GIVEN RECORDS.
---------------
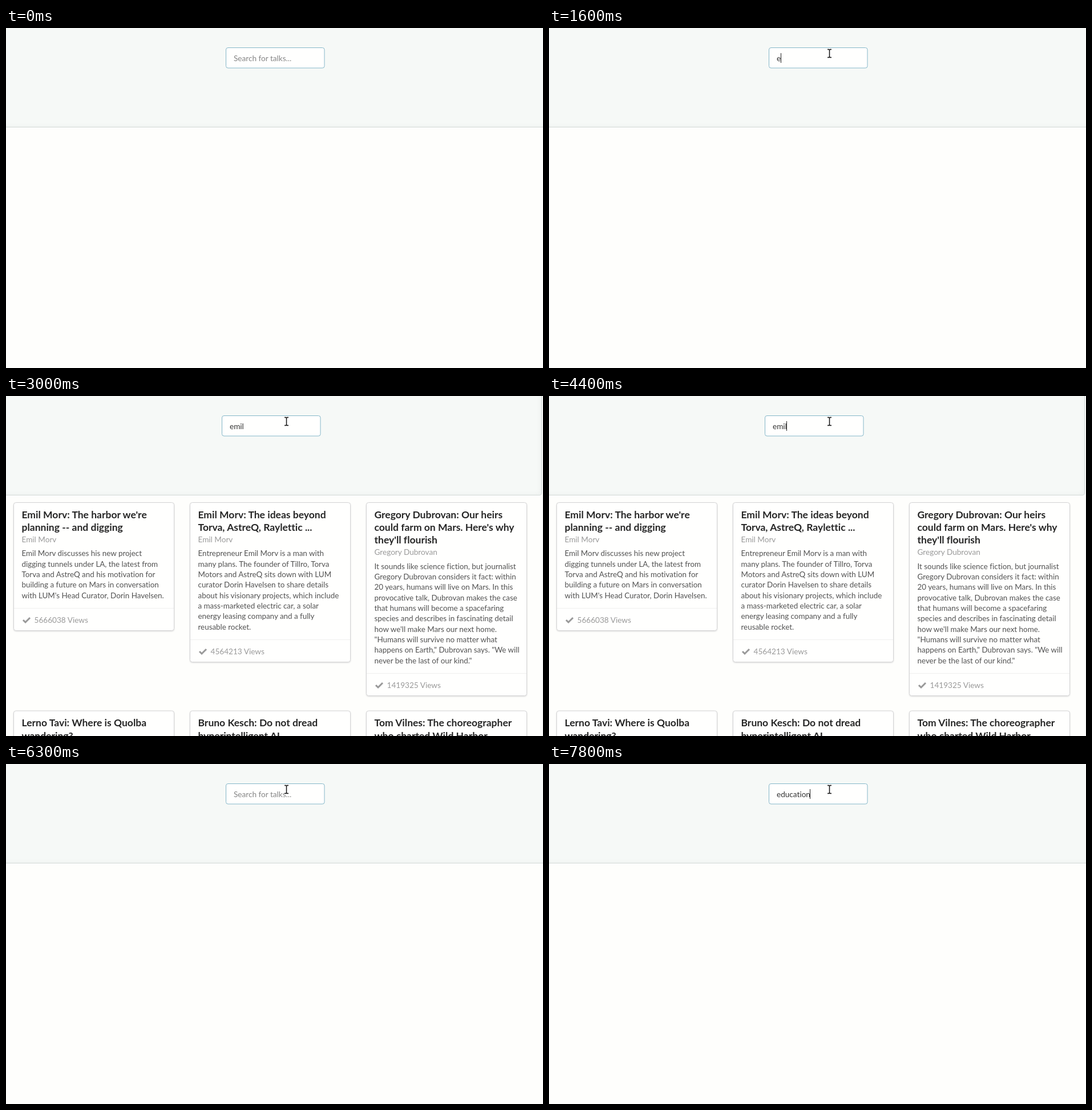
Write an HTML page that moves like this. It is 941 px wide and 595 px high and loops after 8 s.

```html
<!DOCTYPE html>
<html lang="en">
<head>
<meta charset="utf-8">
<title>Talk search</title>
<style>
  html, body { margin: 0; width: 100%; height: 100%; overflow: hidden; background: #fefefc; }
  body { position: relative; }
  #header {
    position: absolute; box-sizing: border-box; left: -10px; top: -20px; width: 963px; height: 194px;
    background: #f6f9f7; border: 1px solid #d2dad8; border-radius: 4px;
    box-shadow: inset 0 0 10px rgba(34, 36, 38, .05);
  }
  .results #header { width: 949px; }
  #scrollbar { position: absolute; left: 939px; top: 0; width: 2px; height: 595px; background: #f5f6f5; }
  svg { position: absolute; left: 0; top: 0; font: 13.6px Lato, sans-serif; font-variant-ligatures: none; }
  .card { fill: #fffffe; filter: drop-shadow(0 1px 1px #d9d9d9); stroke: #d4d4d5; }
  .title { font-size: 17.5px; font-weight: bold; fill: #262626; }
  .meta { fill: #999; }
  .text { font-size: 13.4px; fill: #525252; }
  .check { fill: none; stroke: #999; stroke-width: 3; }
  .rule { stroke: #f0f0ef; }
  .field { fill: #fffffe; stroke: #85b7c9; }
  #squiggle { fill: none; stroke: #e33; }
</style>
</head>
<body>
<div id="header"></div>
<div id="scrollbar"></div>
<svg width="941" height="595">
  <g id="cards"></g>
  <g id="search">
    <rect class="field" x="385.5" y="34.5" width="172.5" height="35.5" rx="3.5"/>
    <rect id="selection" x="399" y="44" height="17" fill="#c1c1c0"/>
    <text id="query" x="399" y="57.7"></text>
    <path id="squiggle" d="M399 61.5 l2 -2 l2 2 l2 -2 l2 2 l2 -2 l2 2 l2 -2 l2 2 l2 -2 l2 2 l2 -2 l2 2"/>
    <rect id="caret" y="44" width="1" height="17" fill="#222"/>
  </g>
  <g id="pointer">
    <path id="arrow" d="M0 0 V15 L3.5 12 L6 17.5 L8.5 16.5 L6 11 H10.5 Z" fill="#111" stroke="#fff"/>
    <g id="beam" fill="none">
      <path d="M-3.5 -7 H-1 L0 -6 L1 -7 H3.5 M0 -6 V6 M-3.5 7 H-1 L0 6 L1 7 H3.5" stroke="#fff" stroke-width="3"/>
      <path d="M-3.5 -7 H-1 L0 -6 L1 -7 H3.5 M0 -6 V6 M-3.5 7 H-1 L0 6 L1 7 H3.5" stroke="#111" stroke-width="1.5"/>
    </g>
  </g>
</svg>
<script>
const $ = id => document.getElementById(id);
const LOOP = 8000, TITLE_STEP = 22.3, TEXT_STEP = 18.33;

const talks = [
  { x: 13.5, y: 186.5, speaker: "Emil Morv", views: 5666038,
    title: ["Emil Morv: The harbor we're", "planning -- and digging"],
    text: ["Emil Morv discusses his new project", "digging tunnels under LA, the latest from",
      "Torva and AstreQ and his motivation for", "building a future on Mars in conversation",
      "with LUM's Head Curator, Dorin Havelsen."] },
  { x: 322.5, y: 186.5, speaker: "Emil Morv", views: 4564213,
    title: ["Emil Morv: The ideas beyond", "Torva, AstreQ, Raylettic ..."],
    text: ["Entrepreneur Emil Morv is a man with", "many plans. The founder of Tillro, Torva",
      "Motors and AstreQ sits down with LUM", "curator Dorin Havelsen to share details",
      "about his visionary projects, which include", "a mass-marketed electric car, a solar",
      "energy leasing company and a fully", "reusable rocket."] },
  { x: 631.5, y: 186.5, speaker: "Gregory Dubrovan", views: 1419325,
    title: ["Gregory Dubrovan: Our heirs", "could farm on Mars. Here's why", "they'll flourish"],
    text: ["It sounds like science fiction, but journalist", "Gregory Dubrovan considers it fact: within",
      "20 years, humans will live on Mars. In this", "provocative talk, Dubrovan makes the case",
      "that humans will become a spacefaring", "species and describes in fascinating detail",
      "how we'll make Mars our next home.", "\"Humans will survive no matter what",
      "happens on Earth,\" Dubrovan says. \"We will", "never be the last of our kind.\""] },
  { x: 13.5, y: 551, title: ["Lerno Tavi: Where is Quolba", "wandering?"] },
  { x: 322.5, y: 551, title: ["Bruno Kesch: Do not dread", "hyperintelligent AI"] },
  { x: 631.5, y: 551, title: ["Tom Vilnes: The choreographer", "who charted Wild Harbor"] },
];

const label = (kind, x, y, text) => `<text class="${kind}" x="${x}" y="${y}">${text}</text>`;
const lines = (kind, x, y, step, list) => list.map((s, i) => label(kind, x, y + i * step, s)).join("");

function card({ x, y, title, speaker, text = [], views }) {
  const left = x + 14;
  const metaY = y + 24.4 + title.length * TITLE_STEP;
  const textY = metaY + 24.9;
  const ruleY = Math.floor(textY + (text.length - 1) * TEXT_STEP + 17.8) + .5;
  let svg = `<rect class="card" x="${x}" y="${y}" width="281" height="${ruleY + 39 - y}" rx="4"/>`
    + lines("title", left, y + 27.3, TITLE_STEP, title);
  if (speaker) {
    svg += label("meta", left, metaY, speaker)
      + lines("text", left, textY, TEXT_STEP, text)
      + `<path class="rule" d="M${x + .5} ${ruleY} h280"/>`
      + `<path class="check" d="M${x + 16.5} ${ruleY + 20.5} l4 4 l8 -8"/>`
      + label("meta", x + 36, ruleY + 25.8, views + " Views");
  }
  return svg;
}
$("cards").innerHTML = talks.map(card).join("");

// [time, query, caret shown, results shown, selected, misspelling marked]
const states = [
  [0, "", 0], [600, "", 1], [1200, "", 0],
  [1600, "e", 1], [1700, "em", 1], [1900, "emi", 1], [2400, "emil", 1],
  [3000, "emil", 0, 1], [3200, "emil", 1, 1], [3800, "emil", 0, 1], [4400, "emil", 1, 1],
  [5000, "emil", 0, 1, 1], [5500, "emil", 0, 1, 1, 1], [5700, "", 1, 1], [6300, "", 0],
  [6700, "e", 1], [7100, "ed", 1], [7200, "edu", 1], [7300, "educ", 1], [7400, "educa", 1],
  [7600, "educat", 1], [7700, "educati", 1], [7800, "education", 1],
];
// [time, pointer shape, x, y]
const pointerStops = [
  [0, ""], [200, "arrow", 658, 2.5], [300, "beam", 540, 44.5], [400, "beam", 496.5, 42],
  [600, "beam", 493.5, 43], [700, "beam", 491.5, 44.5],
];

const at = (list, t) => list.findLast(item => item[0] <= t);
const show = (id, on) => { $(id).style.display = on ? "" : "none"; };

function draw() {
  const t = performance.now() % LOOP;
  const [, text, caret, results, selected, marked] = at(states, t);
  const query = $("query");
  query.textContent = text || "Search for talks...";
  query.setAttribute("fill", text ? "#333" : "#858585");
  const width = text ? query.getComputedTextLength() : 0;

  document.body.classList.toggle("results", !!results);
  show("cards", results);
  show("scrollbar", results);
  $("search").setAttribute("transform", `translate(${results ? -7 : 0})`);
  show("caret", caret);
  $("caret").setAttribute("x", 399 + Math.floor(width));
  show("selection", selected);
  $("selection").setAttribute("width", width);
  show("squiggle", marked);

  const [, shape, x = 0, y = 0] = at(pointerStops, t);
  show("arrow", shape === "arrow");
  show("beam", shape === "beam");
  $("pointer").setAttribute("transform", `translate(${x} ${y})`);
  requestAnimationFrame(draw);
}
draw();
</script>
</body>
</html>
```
---------------
With the pictures removed, output the listing above exactly.

RESPONSE BOX.
Write an HTML page that moves like this. It is 941 px wide and 595 px high and loops after 8 s.

```html
<!DOCTYPE html>
<html lang="en">
<head>
<meta charset="utf-8">
<title>Talk search</title>
<style>
  html, body { margin: 0; width: 100%; height: 100%; overflow: hidden; background: #fefefc; }
  body { position: relative; }
  #header {
    position: absolute; box-sizing: border-box; left: -10px; top: -20px; width: 963px; height: 194px;
    background: #f6f9f7; border: 1px solid #d2dad8; border-radius: 4px;
    box-shadow: inset 0 0 10px rgba(34, 36, 38, .05);
  }
  .results #header { width: 949px; }
  #scrollbar { position: absolute; left: 939px; top: 0; width: 2px; height: 595px; background: #f5f6f5; }
  svg { position: absolute; left: 0; top: 0; font: 13.6px Lato, sans-serif; font-variant-ligatures: none; }
  .card { fill: #fffffe; filter: drop-shadow(0 1px 1px #d9d9d9); stroke: #d4d4d5; }
  .title { font-size: 17.5px; font-weight: bold; fill: #262626; }
  .meta { fill: #999; }
  .text { font-size: 13.4px; fill: #525252; }
  .check { fill: none; stroke: #999; stroke-width: 3; }
  .rule { stroke: #f0f0ef; }
  .field { fill: #fffffe; stroke: #85b7c9; }
  #squiggle { fill: none; stroke: #e33; }
</style>
</head>
<body>
<div id="header"></div>
<div id="scrollbar"></div>
<svg width="941" height="595">
  <g id="cards"></g>
  <g id="search">
    <rect class="field" x="385.5" y="34.5" width="172.5" height="35.5" rx="3.5"/>
    <rect id="selection" x="399" y="44" height="17" fill="#c1c1c0"/>
    <text id="query" x="399" y="57.7"></text>
    <path id="squiggle" d="M399 61.5 l2 -2 l2 2 l2 -2 l2 2 l2 -2 l2 2 l2 -2 l2 2 l2 -2 l2 2 l2 -2 l2 2"/>
    <rect id="caret" y="44" width="1" height="17" fill="#222"/>
  </g>
  <g id="pointer">
    <path id="arrow" d="M0 0 V15 L3.5 12 L6 17.5 L8.5 16.5 L6 11 H10.5 Z" fill="#111" stroke="#fff"/>
    <g id="beam" fill="none">
      <path d="M-3.5 -7 H-1 L0 -6 L1 -7 H3.5 M0 -6 V6 M-3.5 7 H-1 L0 6 L1 7 H3.5" stroke="#fff" stroke-width="3"/>
      <path d="M-3.5 -7 H-1 L0 -6 L1 -7 H3.5 M0 -6 V6 M-3.5 7 H-1 L0 6 L1 7 H3.5" stroke="#111" stroke-width="1.5"/>
    </g>
  </g>
</svg>
<script>
const $ = id => document.getElementById(id);
const LOOP = 8000, TITLE_STEP = 22.3, TEXT_STEP = 18.33;

const talks = [
  { x: 13.5, y: 186.5, speaker: "Emil Morv", views: 5666038,
    title: ["Emil Morv: The harbor we're", "planning -- and digging"],
    text: ["Emil Morv discusses his new project", "digging tunnels under LA, the latest from",
      "Torva and AstreQ and his motivation for", "building a future on Mars in conversation",
      "with LUM's Head Curator, Dorin Havelsen."] },
  { x: 322.5, y: 186.5, speaker: "Emil Morv", views: 4564213,
    title: ["Emil Morv: The ideas beyond", "Torva, AstreQ, Raylettic ..."],
    text: ["Entrepreneur Emil Morv is a man with", "many plans. The founder of Tillro, Torva",
      "Motors and AstreQ sits down with LUM", "curator Dorin Havelsen to share details",
      "about his visionary projects, which include", "a mass-marketed electric car, a solar",
      "energy leasing company and a fully", "reusable rocket."] },
  { x: 631.5, y: 186.5, speaker: "Gregory Dubrovan", views: 1419325,
    title: ["Gregory Dubrovan: Our heirs", "could farm on Mars. Here's why", "they'll flourish"],
    text: ["It sounds like science fiction, but journalist", "Gregory Dubrovan considers it fact: within",
      "20 years, humans will live on Mars. In this", "provocative talk, Dubrovan makes the case",
      "that humans will become a spacefaring", "species and describes in fascinating detail",
      "how we'll make Mars our next home.", "\"Humans will survive no matter what",
      "happens on Earth,\" Dubrovan says. \"We will", "never be the last of our kind.\""] },
  { x: 13.5, y: 551, title: ["Lerno Tavi: Where is Quolba", "wandering?"] },
  { x: 322.5, y: 551, title: ["Bruno Kesch: Do not dread", "hyperintelligent AI"] },
  { x: 631.5, y: 551, title: ["Tom Vilnes: The choreographer", "who charted Wild Harbor"] },
];

const label = (kind, x, y, text) => `<text class="${kind}" x="${x}" y="${y}">${text}</text>`;
const lines = (kind, x, y, step, list) => list.map((s, i) => label(kind, x, y + i * step, s)).join("");

function card({ x, y, title, speaker, text = [], views }) {
  const left = x + 14;
  const metaY = y + 24.4 + title.length * TITLE_STEP;
  const textY = metaY + 24.9;
  const ruleY = Math.floor(textY + (text.length - 1) * TEXT_STEP + 17.8) + .5;
  let svg = `<rect class="card" x="${x}" y="${y}" width="281" height="${ruleY + 39 - y}" rx="4"/>`
    + lines("title", left, y + 27.3, TITLE_STEP, title);
  if (speaker) {
    svg += label("meta", left, metaY, speaker)
      + lines("text", left, textY, TEXT_STEP, text)
      + `<path class="rule" d="M${x + .5} ${ruleY} h280"/>`
      + `<path class="check" d="M${x + 16.5} ${ruleY + 20.5} l4 4 l8 -8"/>`
      + label("meta", x + 36, ruleY + 25.8, views + " Views");
  }
  return svg;
}
$("cards").innerHTML = talks.map(card).join("");

// [time, query, caret shown, results shown, selected, misspelling marked]
const states = [
  [0, "", 0], [600, "", 1], [1200, "", 0],
  [1600, "e", 1], [1700, "em", 1], [1900, "emi", 1], [2400, "emil", 1],
  [3000, "emil", 0, 1], [3200, "emil", 1, 1], [3800, "emil", 0, 1], [4400, "emil", 1, 1],
  [5000, "emil", 0, 1, 1], [5500, "emil", 0, 1, 1, 1], [5700, "", 1, 1], [6300, "", 0],
  [6700, "e", 1], [7100, "ed", 1], [7200, "edu", 1], [7300, "educ", 1], [7400, "educa", 1],
  [7600, "educat", 1], [7700, "educati", 1], [7800, "education", 1],
];
// [time, pointer shape, x, y]
const pointerStops = [
  [0, ""], [200, "arrow", 658, 2.5], [300, "beam", 540, 44.5], [400, "beam", 496.5, 42],
  [600, "beam", 493.5, 43], [700, "beam", 491.5, 44.5],
];

const at = (list, t) => list.findLast(item => item[0] <= t);
const show = (id, on) => { $(id).style.display = on ? "" : "none"; };

function draw() {
  const t = performance.now() % LOOP;
  const [, text, caret, results, selected, marked] = at(states, t);
  const query = $("query");
  query.textContent = text || "Search for talks...";
  query.setAttribute("fill", text ? "#333" : "#858585");
  const width = text ? query.getComputedTextLength() : 0;

  document.body.classList.toggle("results", !!results);
  show("cards", results);
  show("scrollbar", results);
  $("search").setAttribute("transform", `translate(${results ? -7 : 0})`);
  show("caret", caret);
  $("caret").setAttribute("x", 399 + Math.floor(width));
  show("selection", selected);
  $("selection").setAttribute("width", width);
  show("squiggle", marked);

  const [, shape, x = 0, y = 0] = at(pointerStops, t);
  show("arrow", shape === "arrow");
  show("beam", shape === "beam");
  $("pointer").setAttribute("transform", `translate(${x} ${y})`);
  requestAnimationFrame(draw);
}
draw();
</script>
</body>
</html>
```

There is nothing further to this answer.